*Exercise brief:*
Copy out each line below containing "blur".

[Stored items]
--- START ---

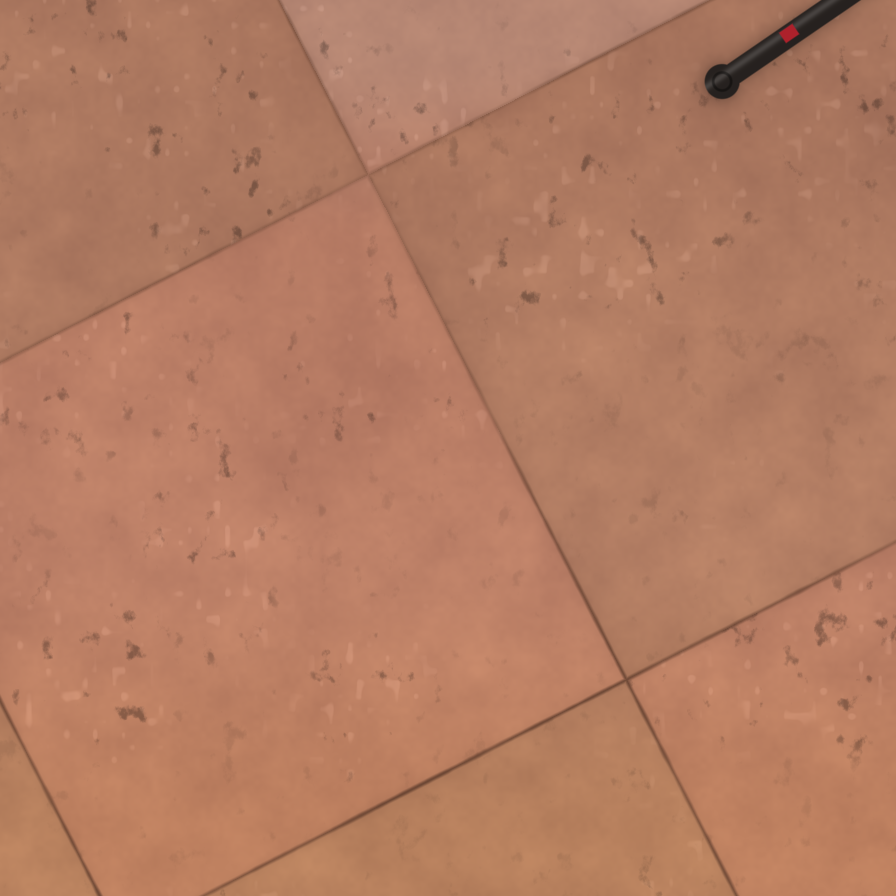
A Shadertoy shader for this texture:

```glsl
// Worn terracotta floor: large square tiles on a rotated grid with thin dark seams.
// Layered value noise gives clouding, grain and flecks; tone alternates by tile.
// A dark rounded handle, built from distance functions, lies in the upper right.

const float TILE_SIZE = 0.633;
const vec2 GRID_CORNER = vec2(0.411, 0.805);
const vec2 GRID_AXIS = vec2(0.8905, 0.455);

const vec3 CLAY_DARK = vec3(0.65, 0.45, 0.36);
const vec3 CLAY_LIGHT = vec3(0.77, 0.55, 0.43);
const vec3 SEAM_COLOR = vec3(0.36, 0.23, 0.17);
const vec3 HANDLE_COLOR = vec3(0.15, 0.13, 0.12);
const vec3 BAND_COLOR = vec3(0.68, 0.13, 0.17);

float hash(vec2 p) {
    vec3 q = fract(p.xyx * 0.1031);
    q += dot(q, q.yzx + 33.33);
    return fract((q.x + q.y) * q.z);
}

float valueNoise(vec2 p) {
    vec2 cell = floor(p), f = fract(p);
    f = f * f * (3.0 - 2.0 * f);
    float low = mix(hash(cell), hash(cell + vec2(1, 0)), f.x);
    float high = mix(hash(cell + vec2(0, 1)), hash(cell + vec2(1, 1)), f.x);
    return mix(low, high, f.y);
}

float fbm(vec2 p) {
    float sum = 0.0, amplitude = 0.5;
    for (int i = 0; i < 5; i++) {
        sum += amplitude * valueNoise(p);
        p = mat2(1.6, 1.2, -1.2, 1.6) * p + 17.3;
        amplitude *= 0.5;
    }
    return sum / 0.96875;
}

float segmentDistance(vec2 p, vec2 a, vec2 b) {
    vec2 pa = p - a, ba = b - a;
    return length(pa - ba * clamp(dot(pa, ba) / dot(ba, ba), 0.0, 1.0));
}

float coverage(float dist, float blur) {
    return 1.0 - smoothstep(-blur, blur, dist);
}

// Clay of one tile: alternating tone, clouds, grain and scattered flecks
vec3 clayColor(vec2 uv, vec2 tile) {
    float paleTile = 1.0 - mod(tile.x + tile.y, 2.0);
    vec2 p = uv + 3.7 * hash(tile + 50.0) + 5.0;
    float clouds = fbm(p * 4.5) - 0.5;
    float mottle = fbm(p * 22.0) - 0.5;
    float grain = valueNoise(p * 150.0) - 0.5;
    float tone = 0.34 + 0.24 * paleTile + 0.36 * (0.5 - uv.y)
               + 0.08 * (hash(tile + 90.0) - 0.5)
               + 0.85 * clouds + 0.65 * mottle + 0.12 * grain;
    vec3 color = mix(CLAY_DARK, CLAY_LIGHT, tone);

    // Rosy toward the top of pale tiles, ochre toward the bottom
    float top = smoothstep(0.72, 0.95, uv.y);
    color += vec3(0.0, 0.025, 0.055) * paleTile * top;
    color += vec3(0.015, 0.008, -0.025) * smoothstep(0.4, 0.05, uv.y);
    color += vec3(0.012, -0.012, 0.0) * paleTile * (1.0 - top);

    // Worn pits and pale chips gather in patches
    float patches = smoothstep(0.46, 0.68, fbm(p * 6.0 + 31.0));
    float pits = smoothstep(0.68, 0.85, fbm(p * vec2(55.0, 45.0)));
    float chips = smoothstep(0.78, 0.95, valueNoise(p * vec2(95.0, 70.0) + 9.0));
    color *= 1.0 - 0.22 * pits * (0.3 + patches);
    return color + 0.05 * chips * patches;
}

// Seam line plus a faint soiled margin, with strength worn unevenly
float seamMask(vec2 uv, vec2 grid, float blur) {
    vec2 toSeam = abs(fract(grid + 0.5) - 0.5) * TILE_SIZE;
    float dist = min(toSeam.x, toSeam.y) + 0.0016 * (fbm(uv * 45.0) - 0.5);
    float wear = 0.28 + 0.3 * smoothstep(0.65, 0.15, uv.y)
               + 0.5 * (fbm(uv * 9.0 + 4.0) - 0.5);
    float line = coverage(dist - 0.0019, blur + 0.001);
    float margin = exp(-dist * 160.0);
    return clamp(wear, 0.12, 0.75) * line + 0.12 * margin;
}

// Handle with a round knob, soft shadow, highlight and coloured band
vec3 addHandle(vec3 color, vec2 uv, float blur) {
    vec2 knob = vec2(0.806, 0.909), tip = vec2(0.965, 1.018);
    vec2 axis = normalize(tip - knob);
    vec2 local = vec2(dot(uv - knob, axis), dot(uv - knob, vec2(-axis.y, axis.x)));
    float shaft = segmentDistance(uv, knob, tip) - 0.0125;
    float dist = min(shaft, length(local) - 0.0195);
    color *= 1.0 - 0.2 * exp(-max(dist, 0.0) * 110.0);

    float shine = exp(-pow((local.y - 0.005) / 0.004, 2.0));
    vec3 body = HANDLE_COLOR + 0.13 * shine;
    float ring = abs(length(local) - 0.010) - 0.0015;
    body *= 1.0 - 0.4 * coverage(ring, blur);
    vec2 bandBox = abs(local - vec2(0.092, 0.002)) - vec2(0.009, 0.007);
    body = mix(body, BAND_COLOR, coverage(max(bandBox.x, bandBox.y), blur));
    return mix(color, body, coverage(dist, blur));
}

void mainImage(out vec4 fragColor, in vec2 fragCoord) {
    vec2 uv = fragCoord / iResolution.xy;
    float blur = 1.0 / min(iResolution.x, iResolution.y);
    vec2 p = uv - GRID_CORNER;
    vec2 grid = vec2(dot(p, GRID_AXIS), dot(p, vec2(-GRID_AXIS.y, GRID_AXIS.x))) / TILE_SIZE;

    vec3 color = clayColor(uv, floor(grid));
    color = mix(color, SEAM_COLOR, seamMask(uv, grid, blur));
    color = addHandle(color, uv, blur);
    fragColor = vec4(clamp(color, 0.0, 1.0), 1.0);
}
```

--- END ---

*Exercise answer:*
float coverage(float dist, float blur) {
    return 1.0 - smoothstep(-blur, blur, dist);
float seamMask(vec2 uv, vec2 grid, float blur) {
    float line = coverage(dist - 0.0019, blur + 0.001);
vec3 addHandle(vec3 color, vec2 uv, float blur) {
    body *= 1.0 - 0.4 * coverage(ring, blur);
    body = mix(body, BAND_COLOR, coverage(max(bandBox.x, bandBox.y), blur));
    return mix(color, body, coverage(dist, blur));
    float blur = 1.0 / min(iResolution.x, iResolution.y);
    color = mix(color, SEAM_COLOR, seamMask(uv, grid, blur));
    color = addHandle(color, uv, blur);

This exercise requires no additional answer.